I love New Year's resolutions. I love reflecting on the previous year and looking forward to what's to come. I also love making lists and setting goals. It's part of who I am.
With that said, this year's list looks a bit different. Mainly, because one goal stole the show.
First, let me give a bit of background on how this goal came about.
A few weeks ago, I read this post by Jami Nato. I was immediately struck with the desire to pray for one trait I could work on this coming year, both in myself and in my family.
A few days later, I read Tim Keller's "Blessed Self-Forgetfulness."
As I was journaling about what I'd read, the heavens opened up and a dove landed on my shoulder with the message "love others more than yourself."
Ok, not really.
But I did immediately know this trait was the answer to my prayer.
I also knew this was quite a lofty intiative. Loving others more than myself isn't exactly something I can mark off a list, so how was I going to turn such a goal into reality?
After days of praying I concluded I have no idea.
BUT, in the few short days I have prayed I've already seen God show up.
During one of Bray's fits over not sharing a new toy with his cousin, I sat him down and said, "it's important we show the people we love how much we love them and one way to do so is to share your favorite toy even if you really, really want to play with it... Bray, Jesus wants us to love other people more than ourselves and you get to to do this by sharing your toy."
It may not seem like much, but I knew the moment I said it God was working through me.
And in case you're like me, wondering if it worked, if Bray shared his toy and morphed into a super holy three year old? The answer is Heck no.
In the three times I've given Bray this speech he's responded favorably once.
But I think that's ok.
I knew this wouldn't be easy or quick and I get to use the times he continues to throw a fit to teach him His dependence on the One who can change him.
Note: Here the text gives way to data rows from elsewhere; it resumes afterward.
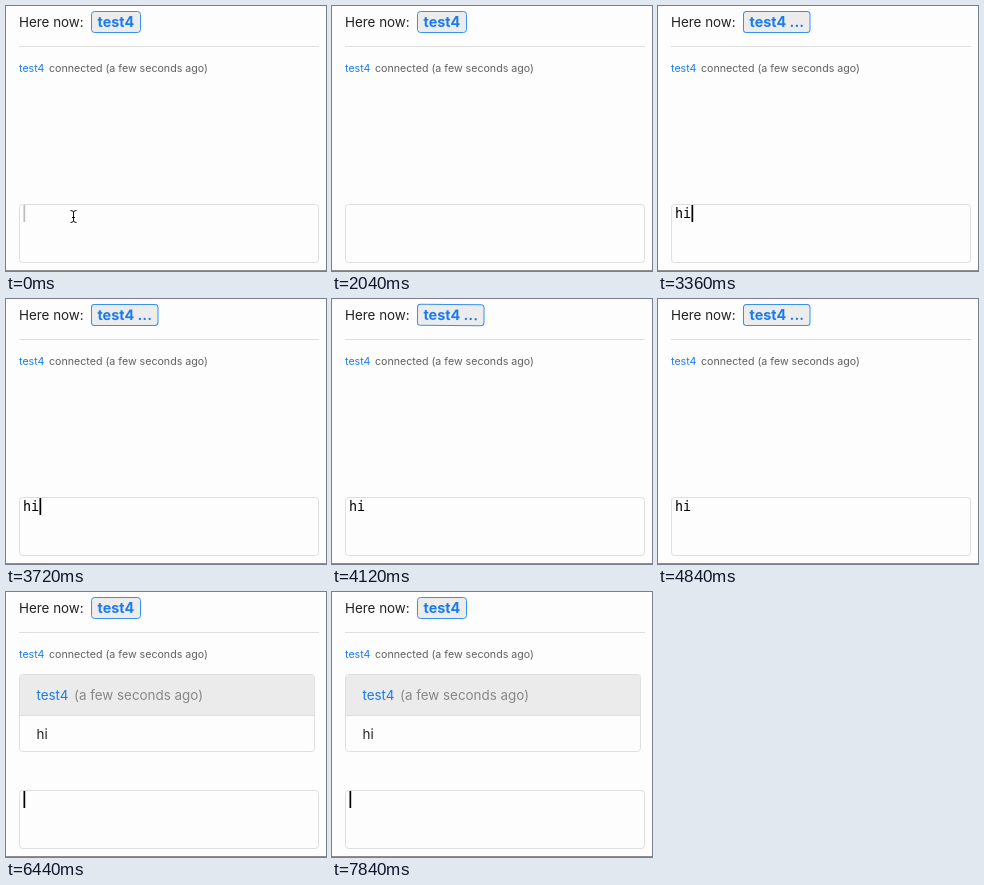
Write an HTML page that moves like this. It is 320 px wide and 265 px high and loops after 8520 ms.

```html
<!DOCTYPE html>
<html lang="en">
<head>
<meta charset="utf-8">
<title>Presence chat</title>
<style>
  html, body { margin: 0; width: 100%; height: 100%; overflow: hidden; background: #fdfdfd; }
  svg { display: block; width: 320px; height: 265px; font: 13.4px Inter, "Open Sans", sans-serif; fill: #222; }
  .box { fill: #fdfdfd; stroke: #dedede; }
  .name { fill: #1a7cec; }
  .small { font-size: 10.65px; }
  .note { fill: #606060; }
  .pale { fill: #888; }
  #badge rect { fill: #ececec; stroke: #3590ee; }
  #badge text { font-size: 14.4px; font-weight: 700; }
  #draft { font: 13.4px "DejaVu Sans Mono", monospace; fill: #000; }
</style>
</head>
<body>
<svg viewBox="0 0 320 265">
  <text x="13" y="21">Here now:</text>
  <g id="badge">
    <rect id="frame" x="85.5" y="5.5" height="21" rx="3"/>
    <text id="label" class="name" x="91.5" y="21"></text>
  </g>
  <path d="M13 40.5H313" stroke="#dedede"/>
  <text class="small name" x="13" y="65.5">test4</text>
  <text class="small note" x="43" y="65.5">connected (a few seconds ago)</text>

  <g id="message">
    <rect class="box" x="13.5" y="82.5" width="295" height="77" rx="3"/>
    <path d="M14 123V85.5Q14 83 16.5 83H305.5Q308 83 308 85.5V123Z" fill="#ebebeb"/>
    <path d="M14 123.5H308" stroke="#dedede"/>
    <text class="name" x="30.5" y="108">test4</text>
    <text class="pale" x="68" y="108">(a few seconds ago)</text>
    <text x="30.5" y="146.5">hi</text>
  </g>

  <rect class="box" x="13.5" y="198.5" width="299" height="58" rx="3"/>
  <text id="draft" x="17" y="212"></text>
  <rect id="caret" y="199" width="1.7" height="17"/>
  <path id="pointer" d="M64.5 204.5Q67.5 204.5 67.5 206.5Q67.5 204.5 70.5 204.5M67.5 206V215M64.5 216.5Q67.5 216.5 67.5 214.5Q67.5 216.5 70.5 216.5M66 211.5H69" fill="none" stroke="#111"/>
  <path d="M0 264.5H320" stroke="#8c8c8c"/>
</svg>
<script>
const LOOP = 8520, FIRST_KEY = 2120, SECOND_KEY = 2680, SENT = 5840;
const WOBBLE_START = 2620, WOBBLE_PERIOD = 740, WOBBLE_DEGREES = 2.2;
const CARET_OFF = [[1400, FIRST_KEY], [4100, 4860], [7240, 7840]];

const el = id => document.getElementById(id);
const [badge, frame, label, message, draft, caret, pointer] =
  ["badge", "frame", "label", "message", "draft", "caret", "pointer"].map(el);
const within = (t, from, to) => t >= from && t < to;
const show = (node, visible) => node.setAttribute("visibility", visible ? "visible" : "hidden");

function render(t) {
  const typing = within(t, SECOND_KEY, SENT);
  const angle = typing ? WOBBLE_DEGREES * Math.sin(2 * Math.PI * (t - WOBBLE_START) / WOBBLE_PERIOD) : 0;
  badge.setAttribute("transform", `rotate(${angle} 119 16)`);
  frame.setAttribute("width", typing ? 66.5 : 49);
  label.textContent = typing ? "test4 ..." : "test4";

  const text = typing ? "hi" : within(t, FIRST_KEY, SECOND_KEY) ? "h" : "";
  draft.textContent = text;
  caret.setAttribute("x", 17.5 + 8 * text.length);
  caret.setAttribute("fill", t < 40 ? "#bcbcbc" : "#000");
  show(caret, !CARET_OFF.some(([from, to]) => within(t, from, to)));
  show(pointer, t < 2040);
  show(message, t >= SENT);
}

const start = performance.now();
function tick() {
  render((performance.now() - start) % LOOP);
  requestAnimationFrame(tick);
}
tick();
</script>
</body>
</html>
```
I usually do this by sending him to time out and telling him to ask Jesus to make him want to love others more than himself.
Let's be honest. There are days I need to put myself in timeout and say the same prayer.
I know working on this trait will take time, consistency, and lots of prayer, but I'm confident this is the right direction for my family. By nature, we are self-consumed and culturally, we are pounded with phrases that feed our ego: pamper yourself, you deserve this. If I don't work to be counter-cultural and fight for a biblical position, my children will grow up thinking they must look out for themselves, which will produce a sinful independence from the Lord, distrust in His provision, and heinous self-centeredness.
And I need to work against what's already ingrained in my mind and train myself to think differently.
Oh, what a year this will be.